Tech CEO, NBA Co-Owner Claims “Nobody Cares About What’s Happening to the Uyghurs” in China

Palihapitiya's company claims to “advance humanity by solving the world’s hardest problems”

Image Credits: Mike Windle/Getty Images for Vanity Fair.

A CEO whose company aims to “advance humanity by solving the world’s hardest problems” said “nobody cares about what’s happening to the Uyghurs,” a Muslim minority group facing potential genocide in China.

Chamath Palihapitiya is also a co-owner of a NBA team, the Golden State Warriors – and the NBA has recently courted controversy over its relationship to China.

“Nobody cares about what’s happening to the Uyghurs okay?” Palihapitiya told podcaster David Sacks, who was shocked by the statement. “You bring it up because you really care, and I think it’s nice that you care, but… the rest of us don’t care.”

A lot of people do care given the intense backlash Palihapitiya is now facing, with critics pointing out that the Sri Lanka-born billionaire had to flee to Canada as a child to escape human rights issues the Uyghurs are now facing in China.
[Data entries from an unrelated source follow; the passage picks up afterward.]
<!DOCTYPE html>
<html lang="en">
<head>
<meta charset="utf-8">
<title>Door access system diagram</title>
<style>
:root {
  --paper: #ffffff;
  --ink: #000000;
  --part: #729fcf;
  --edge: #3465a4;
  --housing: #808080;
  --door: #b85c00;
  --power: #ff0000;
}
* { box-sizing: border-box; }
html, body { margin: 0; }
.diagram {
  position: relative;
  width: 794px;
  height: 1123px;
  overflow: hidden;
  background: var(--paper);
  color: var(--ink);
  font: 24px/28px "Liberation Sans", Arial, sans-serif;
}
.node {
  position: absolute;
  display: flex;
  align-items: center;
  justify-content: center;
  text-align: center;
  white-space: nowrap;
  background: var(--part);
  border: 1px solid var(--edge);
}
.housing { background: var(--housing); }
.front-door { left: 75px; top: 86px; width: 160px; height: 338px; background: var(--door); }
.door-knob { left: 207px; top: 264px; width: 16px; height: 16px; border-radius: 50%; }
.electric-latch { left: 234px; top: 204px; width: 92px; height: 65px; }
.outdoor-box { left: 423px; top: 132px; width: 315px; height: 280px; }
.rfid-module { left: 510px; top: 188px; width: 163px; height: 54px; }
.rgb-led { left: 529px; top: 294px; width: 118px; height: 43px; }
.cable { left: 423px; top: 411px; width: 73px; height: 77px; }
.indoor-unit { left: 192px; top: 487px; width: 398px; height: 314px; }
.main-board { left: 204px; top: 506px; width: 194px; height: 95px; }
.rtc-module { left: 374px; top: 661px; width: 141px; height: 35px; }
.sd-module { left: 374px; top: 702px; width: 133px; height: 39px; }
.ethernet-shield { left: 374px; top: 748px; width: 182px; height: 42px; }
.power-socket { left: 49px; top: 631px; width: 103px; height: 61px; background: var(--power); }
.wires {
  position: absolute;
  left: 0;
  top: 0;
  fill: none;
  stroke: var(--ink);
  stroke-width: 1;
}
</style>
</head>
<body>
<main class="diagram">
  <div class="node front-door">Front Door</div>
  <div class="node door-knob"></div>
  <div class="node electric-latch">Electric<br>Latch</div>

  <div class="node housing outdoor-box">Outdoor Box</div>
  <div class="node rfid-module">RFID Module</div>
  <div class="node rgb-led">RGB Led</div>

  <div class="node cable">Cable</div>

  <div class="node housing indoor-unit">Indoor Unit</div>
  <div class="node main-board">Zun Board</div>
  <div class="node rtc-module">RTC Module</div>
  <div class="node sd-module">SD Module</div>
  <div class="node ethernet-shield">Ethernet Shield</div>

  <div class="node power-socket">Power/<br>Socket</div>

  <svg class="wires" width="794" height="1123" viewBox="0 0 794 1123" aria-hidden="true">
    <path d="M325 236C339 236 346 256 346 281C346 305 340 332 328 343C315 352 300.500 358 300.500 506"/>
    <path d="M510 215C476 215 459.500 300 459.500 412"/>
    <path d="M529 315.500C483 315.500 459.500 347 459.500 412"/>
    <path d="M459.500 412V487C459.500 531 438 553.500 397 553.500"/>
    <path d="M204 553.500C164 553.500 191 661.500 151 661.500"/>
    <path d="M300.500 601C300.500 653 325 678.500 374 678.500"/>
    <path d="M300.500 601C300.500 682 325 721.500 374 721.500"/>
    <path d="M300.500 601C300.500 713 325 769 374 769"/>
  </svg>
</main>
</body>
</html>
Palihapitiya continued to say that “not until we can take care of ourselves will I prioritize them over us,” but critics likewise blasted this statement as a false dilemma, noting that its possible to care about the Uyghurs while also caring about issues in America.

In response to the controversy, Palihapitiya released a statement declaring that “human rights matter” but stopped short of actually apologizing, which further fueled the controversy.

“What an non-apology. There is not even a mention of the word ‘Uyghur,’” said Yaqiu Wang, a senior China researcher at Human Rights Watch.

The Warriors, however, distanced themselves from their co-owner, going as far as calling Palihapitiya a “limited investor” who has “no day-to-day operating functions” with the team.

“Mr. Palihapitiya does not speak on behalf of our franchise, and his views certainly don’t reflect those of our organization,” the team stated.

Palihapitiya is the CEO and founder of Social Capital, a company whose mission, according to its web site, is to “advance humanity by solving the world’s hardest problems.”